Travelling HCI salesman (report)
Last Friday I was attending a symposium on the retirement of Gerrit van der Veer from the VU in Amsterdam. Quite an illustrious event with some interesting speakers and attendees, culminating in Gerrit receiving the "Orde van Oranje " for his achievements in HCI and the Dutch educational system.
Joëlle Coutaz from LIG presented a short history of HCI from a computer scientists point of view. She pointed out the inherent tangibility of applications during the era of punch cards, which was lost through abstraction and has recently been recaptured by researchers, such as Karouzaki's interactive tiles. Joëlle also shared her observations on the development of ubiquitous computing and the importance of well-designed meta UI concepts to control ambient spaces. Common languages are still very important today, with increased interaction and coupling of systems and spaces, using devices such as Nabatztag . The challenge is to enable naive users to control and program complex systems without realizing that they are doing it. Quite an interesting and inspiring talk. As Don Norman commented, his (updated) dream is to walk up to a system "hey this is me, interpret what I want and act accordingly".

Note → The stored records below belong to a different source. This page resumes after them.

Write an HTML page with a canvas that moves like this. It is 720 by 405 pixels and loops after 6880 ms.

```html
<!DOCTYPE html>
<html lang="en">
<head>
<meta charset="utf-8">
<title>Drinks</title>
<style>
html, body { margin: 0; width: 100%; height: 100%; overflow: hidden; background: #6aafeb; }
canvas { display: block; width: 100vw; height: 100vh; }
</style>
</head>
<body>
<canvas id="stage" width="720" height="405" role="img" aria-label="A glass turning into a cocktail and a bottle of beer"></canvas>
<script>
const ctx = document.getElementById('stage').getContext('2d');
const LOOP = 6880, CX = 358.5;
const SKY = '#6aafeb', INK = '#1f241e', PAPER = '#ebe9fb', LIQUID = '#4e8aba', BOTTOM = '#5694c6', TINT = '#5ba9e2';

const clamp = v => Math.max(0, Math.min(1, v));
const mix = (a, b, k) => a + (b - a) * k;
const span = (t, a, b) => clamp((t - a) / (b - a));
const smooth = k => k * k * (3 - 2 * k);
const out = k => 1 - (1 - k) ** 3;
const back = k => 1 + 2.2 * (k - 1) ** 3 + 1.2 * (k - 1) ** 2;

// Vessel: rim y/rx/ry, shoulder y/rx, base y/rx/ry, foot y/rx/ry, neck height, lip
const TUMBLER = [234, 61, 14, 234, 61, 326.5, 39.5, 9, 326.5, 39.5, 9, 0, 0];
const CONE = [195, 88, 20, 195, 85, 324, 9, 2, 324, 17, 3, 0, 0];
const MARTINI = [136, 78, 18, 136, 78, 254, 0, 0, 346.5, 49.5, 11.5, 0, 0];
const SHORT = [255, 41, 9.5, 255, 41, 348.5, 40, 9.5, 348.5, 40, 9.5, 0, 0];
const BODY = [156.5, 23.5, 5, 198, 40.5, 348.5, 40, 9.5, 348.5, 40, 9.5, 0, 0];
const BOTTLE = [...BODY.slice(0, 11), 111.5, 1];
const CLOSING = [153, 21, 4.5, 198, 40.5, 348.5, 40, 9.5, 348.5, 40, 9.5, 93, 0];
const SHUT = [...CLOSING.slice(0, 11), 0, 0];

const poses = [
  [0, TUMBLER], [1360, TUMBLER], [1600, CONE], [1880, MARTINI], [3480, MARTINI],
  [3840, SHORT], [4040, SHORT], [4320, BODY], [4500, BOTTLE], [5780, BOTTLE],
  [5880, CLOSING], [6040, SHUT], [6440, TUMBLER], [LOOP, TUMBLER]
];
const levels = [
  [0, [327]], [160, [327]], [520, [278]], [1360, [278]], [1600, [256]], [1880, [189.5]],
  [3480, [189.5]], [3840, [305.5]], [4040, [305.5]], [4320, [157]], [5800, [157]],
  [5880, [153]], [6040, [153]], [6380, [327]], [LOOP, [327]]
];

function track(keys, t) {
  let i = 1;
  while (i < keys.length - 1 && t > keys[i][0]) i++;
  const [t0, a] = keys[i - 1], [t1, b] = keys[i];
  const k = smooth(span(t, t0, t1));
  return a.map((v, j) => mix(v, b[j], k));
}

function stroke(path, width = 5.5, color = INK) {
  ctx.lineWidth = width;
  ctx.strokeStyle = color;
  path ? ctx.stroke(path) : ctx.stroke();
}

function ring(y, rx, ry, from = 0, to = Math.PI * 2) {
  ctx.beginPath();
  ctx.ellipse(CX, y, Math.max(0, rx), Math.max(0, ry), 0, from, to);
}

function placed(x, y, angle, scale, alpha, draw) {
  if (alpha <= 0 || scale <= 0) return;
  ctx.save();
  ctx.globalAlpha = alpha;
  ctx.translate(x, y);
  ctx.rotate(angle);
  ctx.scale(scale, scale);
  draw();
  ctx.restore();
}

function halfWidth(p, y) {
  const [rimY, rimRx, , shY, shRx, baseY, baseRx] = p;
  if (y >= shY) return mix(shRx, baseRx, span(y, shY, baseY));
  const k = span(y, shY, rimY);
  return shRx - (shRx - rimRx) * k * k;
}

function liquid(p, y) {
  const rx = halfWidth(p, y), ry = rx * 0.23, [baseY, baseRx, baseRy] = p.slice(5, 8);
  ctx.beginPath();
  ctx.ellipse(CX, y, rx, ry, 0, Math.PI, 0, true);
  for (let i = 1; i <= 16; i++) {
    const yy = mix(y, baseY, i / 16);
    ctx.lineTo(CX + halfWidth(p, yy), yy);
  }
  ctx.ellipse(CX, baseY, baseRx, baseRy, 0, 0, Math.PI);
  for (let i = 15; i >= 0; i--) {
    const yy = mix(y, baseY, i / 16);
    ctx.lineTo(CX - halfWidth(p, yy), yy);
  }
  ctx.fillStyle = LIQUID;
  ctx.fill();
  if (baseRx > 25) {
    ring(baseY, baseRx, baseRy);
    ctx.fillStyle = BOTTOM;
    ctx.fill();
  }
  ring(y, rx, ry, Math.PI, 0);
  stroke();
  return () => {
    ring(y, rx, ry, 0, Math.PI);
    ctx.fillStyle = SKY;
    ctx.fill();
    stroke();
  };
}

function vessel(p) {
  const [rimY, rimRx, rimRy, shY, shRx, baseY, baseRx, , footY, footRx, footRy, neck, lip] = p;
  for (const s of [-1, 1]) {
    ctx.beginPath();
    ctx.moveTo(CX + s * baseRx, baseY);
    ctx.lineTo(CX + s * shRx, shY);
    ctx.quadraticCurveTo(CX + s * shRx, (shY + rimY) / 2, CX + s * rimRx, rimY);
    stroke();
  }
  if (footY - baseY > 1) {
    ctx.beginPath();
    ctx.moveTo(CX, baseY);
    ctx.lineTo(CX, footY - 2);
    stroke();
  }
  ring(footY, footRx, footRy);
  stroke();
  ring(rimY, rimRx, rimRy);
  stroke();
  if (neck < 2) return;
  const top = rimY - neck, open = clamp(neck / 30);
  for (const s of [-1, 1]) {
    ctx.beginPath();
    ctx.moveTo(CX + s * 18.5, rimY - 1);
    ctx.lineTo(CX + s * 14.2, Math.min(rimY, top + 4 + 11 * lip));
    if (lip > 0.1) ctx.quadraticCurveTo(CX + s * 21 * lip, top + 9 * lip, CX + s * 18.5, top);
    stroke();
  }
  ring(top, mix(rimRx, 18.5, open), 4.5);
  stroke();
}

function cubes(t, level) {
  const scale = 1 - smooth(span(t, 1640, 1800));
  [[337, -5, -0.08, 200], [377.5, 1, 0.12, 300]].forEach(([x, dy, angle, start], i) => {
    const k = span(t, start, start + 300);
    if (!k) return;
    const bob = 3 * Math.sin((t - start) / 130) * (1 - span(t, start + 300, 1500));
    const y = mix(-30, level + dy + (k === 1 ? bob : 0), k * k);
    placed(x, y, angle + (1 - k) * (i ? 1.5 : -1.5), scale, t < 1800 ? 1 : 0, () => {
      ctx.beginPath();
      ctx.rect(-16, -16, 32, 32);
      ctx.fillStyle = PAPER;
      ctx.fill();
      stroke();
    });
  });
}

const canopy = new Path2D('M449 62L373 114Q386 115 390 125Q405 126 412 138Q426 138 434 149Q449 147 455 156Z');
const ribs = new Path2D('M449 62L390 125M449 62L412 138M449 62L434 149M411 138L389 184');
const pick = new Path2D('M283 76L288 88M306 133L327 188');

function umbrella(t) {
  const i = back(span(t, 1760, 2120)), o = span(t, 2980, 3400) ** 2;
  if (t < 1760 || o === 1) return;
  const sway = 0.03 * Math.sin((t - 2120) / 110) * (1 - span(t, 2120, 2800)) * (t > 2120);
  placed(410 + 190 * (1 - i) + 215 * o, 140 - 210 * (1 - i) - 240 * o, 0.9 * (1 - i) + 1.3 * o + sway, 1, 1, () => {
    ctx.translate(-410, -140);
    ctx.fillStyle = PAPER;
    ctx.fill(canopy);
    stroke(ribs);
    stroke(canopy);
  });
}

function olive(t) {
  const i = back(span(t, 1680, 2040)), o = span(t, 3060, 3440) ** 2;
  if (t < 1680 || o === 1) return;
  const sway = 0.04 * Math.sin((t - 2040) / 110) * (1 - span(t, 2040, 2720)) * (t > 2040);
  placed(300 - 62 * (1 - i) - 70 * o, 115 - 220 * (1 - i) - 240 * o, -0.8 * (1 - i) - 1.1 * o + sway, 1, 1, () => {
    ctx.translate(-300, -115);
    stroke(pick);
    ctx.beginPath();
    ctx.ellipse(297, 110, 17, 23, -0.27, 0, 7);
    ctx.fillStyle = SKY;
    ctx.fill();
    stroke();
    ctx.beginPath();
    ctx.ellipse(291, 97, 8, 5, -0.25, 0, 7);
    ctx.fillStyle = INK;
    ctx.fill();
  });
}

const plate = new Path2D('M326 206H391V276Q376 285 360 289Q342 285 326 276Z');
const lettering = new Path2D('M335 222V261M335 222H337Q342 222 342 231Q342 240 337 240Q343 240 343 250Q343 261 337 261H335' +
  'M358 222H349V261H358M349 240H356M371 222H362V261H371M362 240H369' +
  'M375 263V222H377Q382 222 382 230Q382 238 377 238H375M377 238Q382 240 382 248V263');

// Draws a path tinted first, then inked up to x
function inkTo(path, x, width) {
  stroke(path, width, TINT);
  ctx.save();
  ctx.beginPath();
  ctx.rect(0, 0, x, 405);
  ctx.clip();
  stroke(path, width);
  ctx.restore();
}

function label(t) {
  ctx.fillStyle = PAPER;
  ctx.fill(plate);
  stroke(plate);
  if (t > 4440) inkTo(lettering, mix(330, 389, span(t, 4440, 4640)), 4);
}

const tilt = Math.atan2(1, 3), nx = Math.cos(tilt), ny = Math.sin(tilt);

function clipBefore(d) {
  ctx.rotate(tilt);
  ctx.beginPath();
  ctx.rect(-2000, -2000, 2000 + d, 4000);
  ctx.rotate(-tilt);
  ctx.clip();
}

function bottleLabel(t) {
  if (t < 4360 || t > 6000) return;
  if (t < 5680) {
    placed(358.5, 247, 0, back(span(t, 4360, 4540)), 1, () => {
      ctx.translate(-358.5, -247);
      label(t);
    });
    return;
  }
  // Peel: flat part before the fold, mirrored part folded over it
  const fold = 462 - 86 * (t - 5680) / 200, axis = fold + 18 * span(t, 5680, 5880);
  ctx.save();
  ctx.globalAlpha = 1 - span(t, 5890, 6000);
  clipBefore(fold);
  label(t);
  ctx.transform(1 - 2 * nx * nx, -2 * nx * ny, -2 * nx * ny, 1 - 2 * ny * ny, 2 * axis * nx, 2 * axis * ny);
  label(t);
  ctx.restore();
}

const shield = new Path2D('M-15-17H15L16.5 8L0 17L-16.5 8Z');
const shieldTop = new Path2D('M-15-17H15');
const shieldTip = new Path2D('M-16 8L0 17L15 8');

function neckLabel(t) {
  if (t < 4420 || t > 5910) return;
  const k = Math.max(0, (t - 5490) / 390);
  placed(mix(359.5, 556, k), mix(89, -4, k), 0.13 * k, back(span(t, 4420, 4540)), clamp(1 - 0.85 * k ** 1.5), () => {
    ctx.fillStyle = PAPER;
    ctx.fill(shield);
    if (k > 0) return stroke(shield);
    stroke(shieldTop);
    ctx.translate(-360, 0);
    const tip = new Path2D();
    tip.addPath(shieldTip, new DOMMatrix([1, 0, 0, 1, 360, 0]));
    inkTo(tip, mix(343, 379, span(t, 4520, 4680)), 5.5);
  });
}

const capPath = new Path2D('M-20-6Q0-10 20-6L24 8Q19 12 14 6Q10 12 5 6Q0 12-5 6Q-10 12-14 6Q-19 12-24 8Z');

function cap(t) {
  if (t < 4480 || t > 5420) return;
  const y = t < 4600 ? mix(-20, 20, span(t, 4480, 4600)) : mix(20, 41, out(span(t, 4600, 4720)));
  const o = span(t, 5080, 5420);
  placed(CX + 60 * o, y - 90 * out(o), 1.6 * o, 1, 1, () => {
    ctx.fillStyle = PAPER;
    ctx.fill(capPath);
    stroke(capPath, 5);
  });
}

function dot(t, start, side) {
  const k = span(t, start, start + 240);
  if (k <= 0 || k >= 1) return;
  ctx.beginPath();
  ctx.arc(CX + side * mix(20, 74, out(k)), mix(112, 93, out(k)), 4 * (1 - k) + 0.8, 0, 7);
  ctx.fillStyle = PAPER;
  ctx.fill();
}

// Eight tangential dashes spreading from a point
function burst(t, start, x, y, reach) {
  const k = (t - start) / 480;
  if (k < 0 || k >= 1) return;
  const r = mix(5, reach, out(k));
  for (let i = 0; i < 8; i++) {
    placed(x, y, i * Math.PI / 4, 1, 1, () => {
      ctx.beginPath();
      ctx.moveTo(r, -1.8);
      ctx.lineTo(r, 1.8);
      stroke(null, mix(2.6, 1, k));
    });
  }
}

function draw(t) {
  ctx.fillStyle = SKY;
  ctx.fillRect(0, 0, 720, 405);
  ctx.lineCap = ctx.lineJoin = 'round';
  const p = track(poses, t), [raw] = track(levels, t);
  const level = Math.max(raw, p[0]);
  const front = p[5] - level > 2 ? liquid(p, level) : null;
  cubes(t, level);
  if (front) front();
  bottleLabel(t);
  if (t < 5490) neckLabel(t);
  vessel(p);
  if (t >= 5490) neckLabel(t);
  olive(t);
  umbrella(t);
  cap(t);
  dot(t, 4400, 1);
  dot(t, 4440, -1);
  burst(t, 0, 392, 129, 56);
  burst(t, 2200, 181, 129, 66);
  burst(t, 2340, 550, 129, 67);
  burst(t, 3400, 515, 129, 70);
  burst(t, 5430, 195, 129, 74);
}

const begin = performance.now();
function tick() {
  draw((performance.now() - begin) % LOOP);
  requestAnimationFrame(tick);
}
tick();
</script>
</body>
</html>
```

Anton Nijholt from BrainGain provided an overview and examples of current research in BCI (Brain-Computer Interaction). Recent developments by the gaming industry, such as Emotiv, have generated a lot of interest. It still seems pretty clunky and rudimentary, though the potential for disabled users is quite promising. However, I find the risk of misuse, e.g. by certain government bodies, rather frightening!
Donald Norman presented his new book "Design of Future Things " and shared his latest interest in services and operations. The anecdotes of mindless equipment overruling common sense and preventing users from concentrating on the real issues were illuminating. As Don points out, "intelligence is not in the equipment, but in head of the designer". HCI is not really a conversation, but rather two monologues (of the user to the system and the system to the user). As designers we have to recognize and allow for the fact that we cannot anticipate or control all circumstances of using systems in different contexts. According to Don, problems occure due to a mixed level of automation, with seemingly intelligent devices that are not reliable and require monitoring by humans. An "understanding of the human" needs to be put back into operations. The difficulty lies in interfaces and communication (human-system and human-human), which requires establishing "common ground". The challenge for designers of systems as well as services is to make life better, pleasurable and safe, while enabling humans to feel in control.
Gerrit van der Veer gave a summary of his work as a "travelling salesman in HCI". As computing evolved from interested experts to casual users, the challenge of modeling and designing for a wide variety of users remains. Most users are not interested about "what's inside", as long as it serves their purpose. Context awareness of systems is increasingly important, as is the influence of art and creative disciplines. However, Gerrit emphasized that it remains crucial to maintain a thorough understanding of the user's mental model, the system's technical model, the design rational, and fully understand implicit choices and consequences. Design for users becomes design for people's context, experience and activities. Including emotional, practical, sensual and cognitive aspects to determine functionality, appearance and interaction of systems. Gerrit also pointed out the need for multidisciplinary teams (including theories, techniques, tools, art & craft, industry, etc) and called on academia for a vision of HCI as a design science.
I guess considering technological developments over the past years, it was not surprising that all speakers referred to the challenge and increasing complexity in the design of interfaces and interactions. Though given the rather academic and traditional HCI background of the event, the recurring reference to design for emotions/feeling and a need for multidisciplinary teams including arts and crafts was good to hear. In the past, the UX and design community often seemed sadly unaware of some of the methods and models of traditional HCI. As business awareness of good design increases, websites grow into complex services, and traditional artifacts become more interactive and connected, the various disciplines finally seem to be coming together. Exciting times ... :-)